Indra Nooyi on demanding what you’re worth and always having a back-up plan
The former PepsiCo chairperson and CEO discusses facing and fighting subtle acts of discrimination in her career, battling for pay parity in the boardroom, and what it really takes to make it to the top.
When you were CEO, you say you had people address you as Indra and male colleagues call you Mr…
I think that’s one of the unfortunate parts. I have two issues with that. One is the assumption that you can call me Indra and get away with it while you call others Mister. And then, the men never stopped and said call me by my first name or why are you calling me Mr and calling her Indra? And people assumed that it was okay.
Once when we were in an immigration line in the country, the immigration officer collected everybody’s passports; they’re all the men’s passports and they all went through and he did mine last because I was the only woman in the group; and none of the men said, “Hey, she’s a CEO, she’s got to go through first.”
So there were all these subtle acts of discrimination that I faced constantly, constantly; and you know, sometimes I want to brush it off, other times I go: “Why is it so much has changed, yet little has changed.” So it makes you think about what it is going to take to make large-scale change in society, only to value women on par with the men. And it’s going to take a lot of changing of habits and behaviours and thoughts in the eyes of the men in power, because you know, they control most of the jobs, they have to change how they behave and act.
Would you call it out every time, while it was happening?
Well, I was in a position of power so I could call it out. But the way I would call it out is I would say, that was interesting and I would raise one eyebrow and I’d say, “What were you guys up to when you went through the line early? Were you just relaxing and having fun? I had to wait for a while.” So things like that.
But if I was not in a position of power and I was always the last in the line versus others who were at the same level as me, I don’t know what I would have done.
What about pay parity? When did you first realise that was an issue?
[Initially], I just was glad to be in the room of the high-paid people. I was just glad that I come from where I did and reached these positions of power and was making a lot of money. And even though I saw the people around me getting generous stock option grants etcetera, somehow I just didn’t ask for anything myself.

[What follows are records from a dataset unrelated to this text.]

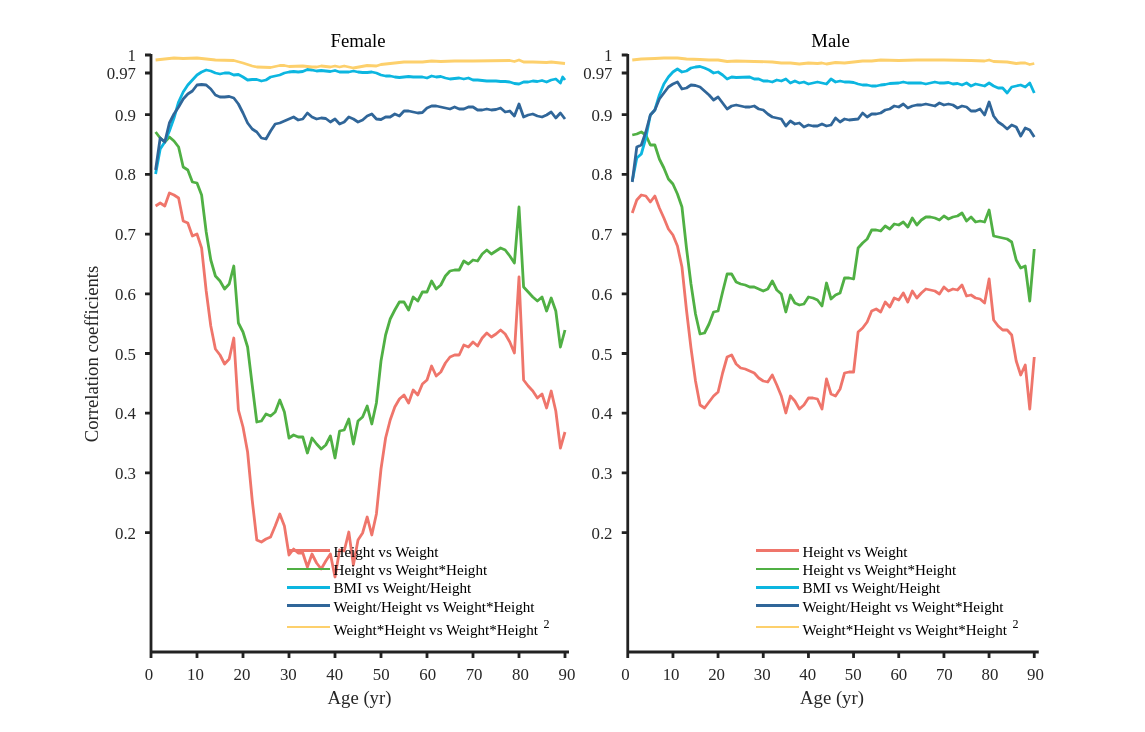
<!DOCTYPE html>
<html lang="en">
<head>
<meta charset="utf-8">
<title>Correlation coefficients by age</title>
<style>
:root {
  --axis: #222;
  --label: #262626;
  --red: #ef756b;
  --green: #50b044;
  --cyan: #0cb6e0;
  --navy: #306699;
  --yellow: #fdd06c;
}
* { box-sizing: border-box; margin: 0; padding: 0; }
body {
  position: relative;
  width: 1145px;
  height: 732px;
  overflow: hidden;
  background: #fff;
  color: var(--label);
  font: 16.8px/20px "Liberation Serif", "Times New Roman", serif;
}
.charts {
  display: grid;
  grid-template-columns: 414px 406.5px;
  column-gap: 62.5px;
  padding: 31px 0 0 149px;
}
.panel { display: grid; grid-template-rows: 24px 597px 36px 20px; }
h2, .axis-title { font-size: 18.7px; font-weight: 400; line-height: 20px; text-align: center; }
h2 { width: 418px; color: #000; }
.male h2 { width: 410px; }
.axis-title { padding-left: 3px; }
.y-title {
  position: absolute;
  left: -8px;
  top: 344px;
  width: 200px;
  padding: 0;
  transform: rotate(-90deg);
}
.plot { position: relative; }
.plot svg { position: absolute; inset: 0; width: 100%; height: 100%; overflow: visible; }
.axes { fill: none; stroke: var(--axis); stroke-width: 2.8; }
.series polyline { fill: none; stroke-width: 2.8; stroke-linejoin: round; vector-effect: non-scaling-stroke; }
.hw { stroke: var(--red); background: var(--red); }
.hwh { stroke: var(--green); background: var(--green); }
.bmi { stroke: var(--cyan); background: var(--cyan); }
.whwh { stroke: var(--navy); background: var(--navy); }
.whwh2 { stroke: var(--yellow); background: var(--yellow); }
.y-labels li {
  position: absolute;
  right: calc(100% + 13px);
  top: calc((1 - var(--v)) * 597px - 9px);
}
ul { list-style: none; }
.x-labels { display: flex; justify-content: space-between; padding-top: 13px; }
.x-labels li { display: flex; justify-content: center; width: 0; }
.legend {
  position: absolute;
  left: 138px;
  top: 487.5px;
  display: grid;
  grid-template-rows: repeat(4, 18.4px) 24px;
  color: #000;
  font-size: 15.1px;
  line-height: 18.4px;
  white-space: nowrap;
}
.male .legend { left: 130.5px; }
.legend li { display: flex; align-items: flex-start; gap: 3.5px; }
.legend i { width: 43px; height: 2.8px; margin-top: 6.7px; }
.legend li:last-child { padding-top: 5px; }
.legend li:last-child i { margin-top: 4.5px; }
.legend sup { margin: -6px 0 0 2px; font-size: 12px; }
</style>
</head>
<body>
<p class="axis-title y-title">Correlation coefficients</p>
<main class="charts">
  <section class="panel female">
    <h2>Female</h2>
    <div class="plot">
      <svg viewBox="0 55 414 597" aria-hidden="true">
        <g class="series" transform="scale(4.6 1)">
          <polyline class="hw" points="1,206 2,203 3,206 4,193 5,195 6,198 7,221 8,223 9,236 10,234 11,248 12,291 13,326 14,349 15,355 16,364 17,359 18,338 19,410 20,427 21,452 22,500 23,540 24,542 25,539 26,537 27,526 28,514 29,526 30,555 31,549 32,553 33,553 34,567 35,554 36,563 37,569 38,561 39,554 40,577 41,550 42,551 43,532 44,565 45,540 46,533 47,517 48,535 49,514 50,469 51,438 52,420 53,407 54,399 55,395 56,403 57,390 58,395 59,384 60,380 61,366 62,376 63,372 64,363 65,357 66,355 67,355 68,345 69,347 70,342 71,346 72,338 73,333 74,337 75,334 76,330 77,334 78,342 79,353 80,277 81,380 82,386 83,391 84,398 85,394 86,408 87,391 88,411 89,448 90,432"/>
          <polyline class="hwh" points="1,132 2,138 3,142 4,137 5,141 6,147 7,167 8,170 9,182 10,183 11,195 12,232 13,260 14,276 15,281 16,289 17,284 18,266 19,323 20,332 21,347 22,385 23,422 24,421 25,414 26,416 27,412 28,400 29,412 30,438 31,435 32,437 33,437 34,453 35,438 36,444 37,449 38,445 39,436 40,458 41,431 42,430 43,419 44,444 45,421 46,417 47,406 48,424 49,403 50,361 51,335 52,319 53,310 54,302 55,302 56,310 57,297 58,301 59,292 60,292 61,281 62,289 63,285 64,276 65,271 66,270 67,270 68,261 69,264 70,260 71,261 72,254 73,250 74,254 75,251 76,248 77,250 78,256 79,263 80,207 81,287 82,292 83,297 84,301 85,297 86,311 87,298 88,311 89,347 90,330"/>
          <polyline class="bmi" points="1,174 2,149 3,142 4,131 5,118 6,102 7,92 8,85 9,80 10,75 11,72 12,70 13,71 14,73 15,74 16,73 17,73 18,75 19,74.5 20,77 21,80 22,79.5 23,79.5 24,81 25,80 26,77 27,76 28,75 29,73 30,72 31,71.5 32,72 33,71.5 34,69.5 35,70 36,71 37,70.5 38,71 39,71.5 40,70.5 41,72 42,72 43,72 44,71 45,72 46,72.5 47,72.5 48,72 49,73 50,75 51,76 52,76 53,77 54,77.5 55,77 56,76.5 57,77 59,77 60,78 61,76 62,77 63,76.5 64,78 65,79 66,78.5 67,78 68,79 69,78 70,80 71,80 72,80.5 73,81 75,81 76,81.5 77,81.5 78,82 79,83.5 80,84 81,82 82,82 83,81 84,81.5 85,80.5 86,82 87,80 88,79 89,83 89.5,77 90,80"/>
          <polyline class="whwh" points="1,170 2,138 3,142 4,123 5,114 6,107 7,99 8,94 9,91 10,85 11,84.5 12,85 13,89 14,95 15,97 16,97 17,96.5 18,98 19,104 20,113 21,123 22,129 23,132 24,138 25,139 26,131 27,124 28,123 29,121 30,119 31,117 32,120 33,119 34,113 35,117 36,119 37,118 38,118.5 39,122 40,119 41,124 42,122 43,117 44,119 45,122 46,120 47,116 48,114 49,119 50,119.5 51,117 52,117 53,114 54,116 55,111 56,111 57,112 58,113 59,112.5 60,108 61,106 62,106 63,107 64,108 65,109 66,107 67,109 68,109 69,107 70,107 71,110 72,110 73,109 74,110 75,109.5 76,108 77,112 78,111 79,116 80,104 81,117 82,115 83,114 84,116 85,117 86,115 87,112 88,118 89,113 90,119"/>
          <polyline class="whwh2" points="1,60 3,59 5,58 7,58.5 10,58 12,59 14,60 18,60.5 20,63 22,66 23,67 26,67.5 28,65.5 29,65.5 30,66.5 33,66 35,67 36,67 37,66 39,67 40,66 41,67 42,66 44,68 47,65.5 49,66 50,64.5 53,63 55,62 59,62 61,61 63,61.5 66,61 70,61 78,60.5 79,61.5 80,60 81,62 83,62 86,62.5 87,62 90,63.5"/>
        </g>
        <path class="axes" d="M0 54V658M-1.4 652H418M-6 55H0M-6 73H0M-6 114.7H0M-6 174.4H0M-6 234.1H0M-6 293.8H0M-6 353.5H0M-6 413.2H0M-6 472.9H0M-6 532.6H0M46 652v6M92 652v6M138 652v6M184 652v6M230 652v6M276 652v6M322 652v6M368 652v6M414 652v6"/>
      </svg>
      <ul class="y-labels">
        <li style="--v:1">1</li><li style="--v:.97">0.97</li><li style="--v:.9">0.9</li><li style="--v:.8">0.8</li><li style="--v:.7">0.7</li><li style="--v:.6">0.6</li><li style="--v:.5">0.5</li><li style="--v:.4">0.4</li><li style="--v:.3">0.3</li><li style="--v:.2">0.2</li>
      </ul>
      <ul class="legend">
        <li><i class="hw"></i>Height vs Weight</li>
        <li><i class="hwh"></i>Height vs Weight*Height</li>
        <li><i class="bmi"></i>BMI vs Weight/Height</li>
        <li><i class="whwh"></i>Weight/Height vs Weight*Height</li>
        <li><i class="whwh2"></i>Weight*Height vs Weight*Height<sup>2</sup></li>
      </ul>
    </div>
    <ul class="x-labels"><li>0</li><li>10</li><li>20</li><li>30</li><li>40</li><li>50</li><li>60</li><li>70</li><li>80</li><li>90</li></ul>
    <p class="axis-title">Age (yr)</p>
  </section>

  <section class="panel male">
    <h2>Male</h2>
    <div class="plot">
      <svg viewBox="0 55 406.5 597" aria-hidden="true">
        <g class="series" transform="scale(4.517 1)">
          <polyline class="hw" points="1,213 2,200 3,195 4,196 5,202 6,196 7,208 8,218 9,229 10,235 11,246 12,267 13,310 14,348 15,381 16,405 17,408 18,402 19,396 20,392 21,373 22,357 23,355 24,364 25,368 26,369 27,371 28,373 29,378 30,381 31,382 32,375 33,385 34,396 35,413 36,396 37,401 38,409 39,405 40,398 41,398 42,399 43,409 44,379 45,394 46,396 47,389 48,373 49,372 50,372 51,332 52,328 53,322 54,311 55,309 56,312 57,302 58,307 59,298 60,300 61,293 62,302 63,291 64,298 65,293 66,289 67,290 68,291 69,294 70,287 71,291 72,289 73,290 74,285 75,296 76,295 77,298 78,299 79,303 80,279 81,320 82,326 83,330 84,330 85,335 86,361 87,375 88,365 89,409 90,357"/>
          <polyline class="hwh" points="1,135 2,134 3,132 4,135 5,145 6,145 7,159 8,168 9,179 10,184 11,194 12,207 13,248 14,284 15,314 16,334 17,333 18,324 19,312 20,311 21,292 22,274 23,274 24,282 25,284 26,285 27,287 28,287 29,289 30,291 31,289 32,281 33,290 34,294 35,312 36,295 37,303 38,305 39,304 40,297 41,298 42,300 43,306 44,283 45,299 46,295 47,293 48,278 49,278 50,279 51,248 52,243 53,239 54,230 55,230 56,231 57,226 58,229 59,224 60,225 61,222 62,227 63,218 64,225 65,220 66,217 67,217 68,218 69,220 70,216 71,219 72,217 73,216 74,213 75,221 76,217 77,222 78,221 79,222 80,210 81,236 82,237 83,238 84,239 85,242 86,260 87,268 88,266 89,301 90,249"/>
          <polyline class="bmi" points="1,181 2,158 3,154 4,138 5,115 6,110 7,95 8,84 9,77 10,72 11,69 12,72 13,71 14,68 15,67 16,66.5 17,68 18,70 19,73 20,72 21,75 22,79 23,77 24,77.5 27,77 28,79 29,79 30,81 31,81 32,82 33,80 34,81 35,79 36,83 37,81 38,83 39,82 40,84 41,83 42,82 43,83 44,84 45,79 46,82 47,81 48,82 49,82 50,82.5 51,84 52,85 53,85 54,86 55,86 56,85 57,84.5 58,83.5 60,83 61,82 62,83 65,83 66,84 67,83 68,82 69,83 70,83 71,82.5 72,84 73,83.5 74,85 75,83 76,86 77,84 78,85 79,86 80,83 81,86 82,88 83,88 84,93 85,87 86,86 87,85 88,87 89,83 90,93"/>
          <polyline class="whwh" points="1,182 2,147 3,145 4,132 5,115 6,110 7,99 8,93 9,87 10,84 11,82 12,89 13,88 14,85 15,85.5 16,87 17,91 18,95 19,100 20,97 21,103 22,109 23,106 24,105 25,106 26,107 27,107 28,106 29,109 30,110 31,114 32,117 33,118 34,119 35,126 36,121 37,124 38,123 39,127 40,125 41,126 42,126 43,124 44,126 45,125 46,118 47,122 48,119 49,120 50,119.5 51,119 52,113 53,117 54,114 55,114 56,113 57,110 58,109 59,106 60,107 61,104 62,108 63,106 64,105 65,105 66,104 67,105 68,106 69,103 70,105 71,104 72,105 73,108 74,106 75,107 76,111 77,111 78,109 79,115 80,102 81,116 82,122 83,125 84,129 85,125 86,127 87,136 88,128 89,130 90,137"/>
          <polyline class="whwh2" points="1,60 3,59 6,58.5 8,58 11,58 13,59 16,59.5 18,60 20,60 22,61.5 24,61 28,61.5 32,62 34,63 36,63 38,64 40,63 42,63.5 43,63 44,64 46,62.5 48,63 50,62 52,61 54,61 56,60 60,60.5 64,60 70,60 76,60.5 79,61 80,60 81,61.5 84,62 86,63.5 87,63 88,63 89,64.5 90,63.5"/>
        </g>
        <path class="axes" d="M0 54V658M-1.4 652H411M-6 55H0M-6 73H0M-6 114.7H0M-6 174.4H0M-6 234.1H0M-6 293.8H0M-6 353.5H0M-6 413.2H0M-6 472.9H0M-6 532.6H0M45.2 652v6M90.3 652v6M135.5 652v6M180.7 652v6M225.8 652v6M271 652v6M316.2 652v6M361.3 652v6M406.5 652v6"/>
      </svg>
      <ul class="y-labels">
        <li style="--v:1">1</li><li style="--v:.97">0.97</li><li style="--v:.9">0.9</li><li style="--v:.8">0.8</li><li style="--v:.7">0.7</li><li style="--v:.6">0.6</li><li style="--v:.5">0.5</li><li style="--v:.4">0.4</li><li style="--v:.3">0.3</li><li style="--v:.2">0.2</li>
      </ul>
      <ul class="legend">
        <li><i class="hw"></i>Height vs Weight</li>
        <li><i class="hwh"></i>Height vs Weight*Height</li>
        <li><i class="bmi"></i>BMI vs Weight/Height</li>
        <li><i class="whwh"></i>Weight/Height vs Weight*Height</li>
        <li><i class="whwh2"></i>Weight*Height vs Weight*Height<sup>2</sup></li>
      </ul>
    </div>
    <ul class="x-labels"><li>0</li><li>10</li><li>20</li><li>30</li><li>40</li><li>50</li><li>60</li><li>70</li><li>80</li><li>90</li></ul>
    <p class="axis-title">Age (yr)</p>
  </section>
</main>
</body>
</html>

I felt that if I was going to get option grants, special grants, they would give it to me if I deserved it. That was my mistake because in retrospect, I fully deserved it.
When Steven S Reinemund became my boss, my predecessor at PepsiCo, he looked at all these numbers and said, oh my God, I’ve got to fix all this. And he fixed everything. So he set the example to say I have to make sure that nobody is discriminated based on gender or ethnicity or whatever.
Do you agree that the difference between men and women at the workplace is men believe they deserve to be there, whereas women are constantly lacking the self-confidence to demand what they deserve?
Well, that and then in the past when men have asked for it, they’ve gotten it. When they ask for a raise or demand a special grant or an extra bonus, they get it. When women ask for it is always viewed as pushing, too ambitious; and all kinds of labels are given to her. I think human resources officers have got to make this their job to ferret out these issues and address them.
Do you think that someone who chooses flexible hours can still hope to rise within the organisation? Can you be ambitious but do it on your own terms?
I think total flexibility, working remotely, means that you are going to be pigeonholed into a certain job. If you really want to be part of a corporate culture, corporate leadership development and move up, you’re going to need face time. There’s no question about it. There is tremendous value to face-to-face communication.
If you really want to move up to a leadership level, a managerial level, you’re going to have to come to the office some days of the week for face time. My fear is that we end up with a situation where people come to office, get treated differently than those who don’t come in; or people who come in five days a week are treated differently than those who are coming only two or three days. I think the pendulum has to swing and rest at the right place.
We went all remote. Some people are talking about everybody coming back. It’s going to settle somewhere in the middle. It’s going to take about a year. So let’s not rush it.
If you want to think about corporate culture, how are you going to transmit it to other people, how are you going to provide a stress-free environment in the office? Because sometimes people are coming to work as a way to sort of let go of stress and meet a different group of people and have a different adult interaction. We have to enable all that.
Do you believe that women must be financially independent, or that a truly healthy system will make it possible for women to be happy and independent even as non-earning homemakers?
I believe in families. I believe in choice. I believe people should do what they want to do. However, as I say in Chapter 1, families are wonderful, but families are messy, and families are fragile. A great family today could become fragile tomorrow because, you know, something happened to the breadwinner or the breadwinner walked out on the family for some reason, and then the family starts to get messy. What cannot happen is that the woman is cast asunder and is left to fend for herself and doesn’t have the power of the purse because she’s never worked. Or doesn’t have a college degree. That doesn’t work.